Rugby family's plea to change driving law could become reality

A Rugby family's campaign to change the law on dangerous driving in their daughter's memory is closer to being achieved.

Friday, 16th December 2016, 8:57 am
Updated Saturday, 17th December 2016, 8:19 am
Mark Pawsey MP (centre) discussed the proposals for tougher sentences for dangerous drivers with the Secretary of State for Justice, the Rt. Hon. Elizabeth Truss MP (right) and Parliamentary Under Secretary of State for Prisons and Probation, Sam Gyimah MP (left)

George and Giulietta Galli-Atkinson, who live in Hillmorton, have been campaigning to change the laws around dangerous driving after their 16-year-old daughter Livia was tragically killed in Enfield, north London in 1998 after a driver mounted the pavement.

Livia’s killer was found guilty of causing death by dangerous driving, but received only a fine. Since then, the couple have started campaigning and also set up the Livia Award in recognition of police officers’ work during road death investigations.

Rugby MP Mark Pawsey, The Secretary of State for Justice, Elizabeth Truss and the Parliamentary Under Secretary of State for Prisons and Probation Justice, Sam Gyimah, recently discussed proposals for stricter penalties.

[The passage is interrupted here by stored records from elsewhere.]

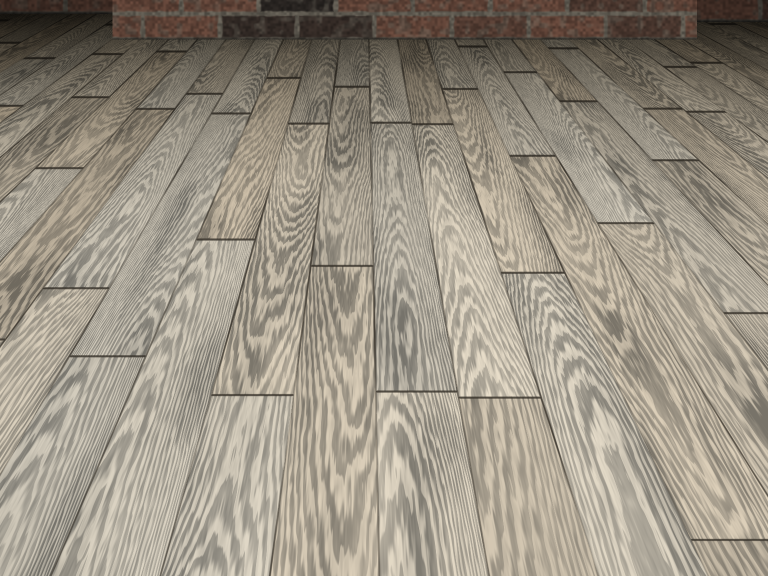
Give the GLSL for this texture, as a WebGL 1 fragment shader.

```glsl
precision highp float;
// A grey-washed oak strip floor running away to a low brick hearth.
// Screen points are projected onto the floor plane, split into planks, and
// each plank gets warped ring contours, fibre streaks, seams and fading light.
uniform vec2 u_resolution;

#define VANISH vec2(0.634, 1.26)  // where the seams converge, in heights
#define PLANK_WIDTH 0.151
#define PLANK_LENGTH 1.05
#define RING_BEND 21.0            // growth rings across a plank
#define RING_RUN 12.0             // growth rings along a plank
#define RING_WARP 4.5
#define FIBRE_FREQ vec2(30.0, 32.0)
#define GRAIN_CONTRAST 0.85
#define SHADE_DEPTH 0.62          // darkening next to the hearth
#define BRICK_SIZE vec2(0.134, 0.045)

const vec3 PALE_WOOD = vec3(0.835, 0.795, 0.725);
const vec3 GREY_GRAIN = vec3(0.530, 0.510, 0.470);
const vec3 SEAM_DARK = vec3(0.20, 0.18, 0.15);
const vec3 MORTAR = vec3(0.40, 0.38, 0.34);
const vec3 RED_BRICK = vec3(0.40, 0.28, 0.23);
const vec3 BURNT_BRICK = vec3(0.15, 0.14, 0.13);

float hash(vec2 p) {
  vec3 q = fract(vec3(p.xyx) * 0.1031);
  q += dot(q, q.yzx + 33.33);
  return fract((q.x + q.y) * q.z);
}

float noise(vec2 p) {
  vec2 i = floor(p), f = fract(p);
  f = f * f * (3.0 - 2.0 * f);
  return mix(mix(hash(i), hash(i + vec2(1.0, 0.0)), f.x),
             mix(hash(i + vec2(0.0, 1.0)), hash(i + vec2(1.0, 1.0)), f.x), f.y);
}

// Wood of one plank: v runs 0..1 across it, z is the distance along the floor.
vec3 plankColor(float v, float z, vec2 id) {
  float seed = hash(id + 7.3), tone = hash(id + 19.1), turn = hash(id + 41.7);
  vec2 shift = vec2(seed, tone) * 90.0;
  float fibre = noise(vec2(v, z) * FIBRE_FREQ + shift);
  float fine = noise(vec2(v, z) * FIBRE_FREQ * vec2(2.3, 1.6) + shift.yx);

  // Parabolic contours make the cathedral arches; slow noise makes the eyes.
  float across = v - mix(0.05, 0.95, seed);
  float run = RING_RUN * mix(0.25, 1.2, tone) * (turn < 0.5 ? -1.0 : 1.0);
  float rings = RING_BEND * mix(0.55, 1.2, turn) * across * across + run * z;
  rings += RING_WARP * noise(vec2(v * 1.5, z * 3.0) + shift);
  rings += 0.9 * noise(vec2(v * 4.0, z * 9.0) + shift.yx);
  rings += 0.45 * (fibre - 0.5) + 0.25 * (fine - 0.5);

  float s = fract(rings);
  float pores = smoothstep(0.22, 0.60, s) * (1.0 - smoothstep(0.86, 1.0, s));
  float patchy = noise(vec2(v * 2.5, z * 4.0) + shift + 5.0);
  float grain = pores * mix(0.55, 1.1, patchy) + 0.30 * smoothstep(0.5, 0.9, patchy);
  grain += 0.30 * (fibre - 0.5) + 0.32 * (fine - 0.5);
  vec3 wood = mix(PALE_WOOD, GREY_GRAIN, clamp(grain * GRAIN_CONTRAST, -0.1, 1.15));
  vec3 tint = mix(vec3(1.01, 0.99, 0.96), vec3(0.98, 1.0, 1.02), turn);
  return wood * tint * mix(0.90, 1.06, tone);
}

vec3 floorColor(vec2 p) {
  float drop = VANISH.y - p.y;
  float z = 1.0 / drop;
  float u = (p.x - VANISH.x) / (drop * PLANK_WIDTH) - 0.13;
  float column = floor(u), v = u - column;
  float along = z / PLANK_LENGTH + hash(vec2(column + 60.0, 3.7)) * 5.0;
  float row = floor(along), w = along - row;
  vec3 color = plankColor(v, z, vec2(column, row) + 60.0);

  // Gap distances are brought back to screen heights.
  float side = min(v, 1.0 - v) * PLANK_WIDTH * drop;
  float butt = min(w, 1.0 - w) * PLANK_LENGTH * drop * drop;
  float worn = noise(vec2(floor(u + 0.5) * 7.0, z * 5.0));
  float seam = (1.0 - smoothstep(0.0006, 0.0026, side)) * mix(0.15, 0.85, worn);
  float joint = (1.0 - smoothstep(0.0008, 0.0028, butt)) * 0.8;
  color = mix(color, SEAM_DARK, max(seam, joint));

  // Light falls away toward the hearth and into the far corners.
  float down = 1.0 - p.y;
  float light = 1.0 - SHADE_DEPTH * exp(-7.0 * (down - 0.06));
  float corner = smoothstep(0.25, 0.75, abs(p.x - 0.68)) * exp(-9.0 * down);
  light = max(light * (1.0 - 0.6 * corner), 0.12);
  light *= 0.97 + 0.06 * noise(p * 3.0);
  return color * pow(vec3(light), vec3(0.96, 1.0, 1.08));
}

vec3 brickColor(vec2 p, float base, float shade) {
  vec2 g = vec2(p.x, p.y - base) / BRICK_SIZE;
  float course = floor(g.y);
  g.x += 0.5 * mod(course, 2.0) + 0.15;
  vec2 edge = min(fract(g), 1.0 - fract(g)) * BRICK_SIZE;
  float rough = noise(p * 90.0), speck = noise(p * 210.0);
  float face = smoothstep(0.002, 0.006, min(edge.x, edge.y) + 0.003 * (rough - 0.5));
  float burnt = smoothstep(0.45, 0.95, hash(vec2(floor(g.x), course) + 23.0));
  vec3 brick = mix(RED_BRICK, BURNT_BRICK, burnt);
  brick = mix(brick, MORTAR, 0.45 * smoothstep(0.5, 0.9, rough));
  return mix(MORTAR, brick, face) * (0.75 + 0.4 * speck) * shade;
}

vec3 scene(vec2 p) {
  bool hearth = p.x > 0.195 && p.x < 1.21;
  float base = hearth ? 0.931 : (p.x < 0.5 ? 0.976 : 0.962);
  if (p.y < base) return floorColor(p);
  float contact = smoothstep(0.0, 0.006, p.y - base);
  return brickColor(p, base, (hearth ? 0.95 : 0.6) * mix(0.45, 1.0, contact));
}

void main() {
  vec3 sum = vec3(0.0);
  for (int i = 0; i < 4; i++) {  // four samples per pixel smooth the edges
    vec2 offset = vec2(mod(float(i), 2.0), floor(float(i) * 0.5)) * 0.5 - 0.25;
    sum += scene((gl_FragCoord.xy + offset) / u_resolution.y);
  }
  gl_FragColor = vec4(sum * 0.25, 1.0);
}
```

Dangerous drivers who kill could face life sentences under the new plans .

The proposals would allow the courts to properly punish those driving dangerously and drivers causing death by speeding, street racing or while on a mobile phone.

Offenders who also cause death by careless driving while under the influence of alcohol or drugs could also get life sentences, an increase on the current 14 years.

MrPawsey said: “It has been a great privilege to support the Livia Awards and the work of the Galli-Atkinson’s. I was very keen to raise with my colleagues the importance of their campaign and the need to ensure that those who cause death by dangerous driving are properly held to account.”

Mr Galli-Atkinson said: “Since Livia’s death I have been involved with changes to legislation and road safety education. It is not just about banging people up but also educating a new generation of drivers.

“There are real malicious drivers out there who excessively speed, drive over the alcohol limit or on drugs and when they plead guilty they get sentences reduced. The proposals of life in prison could turn a few heads.”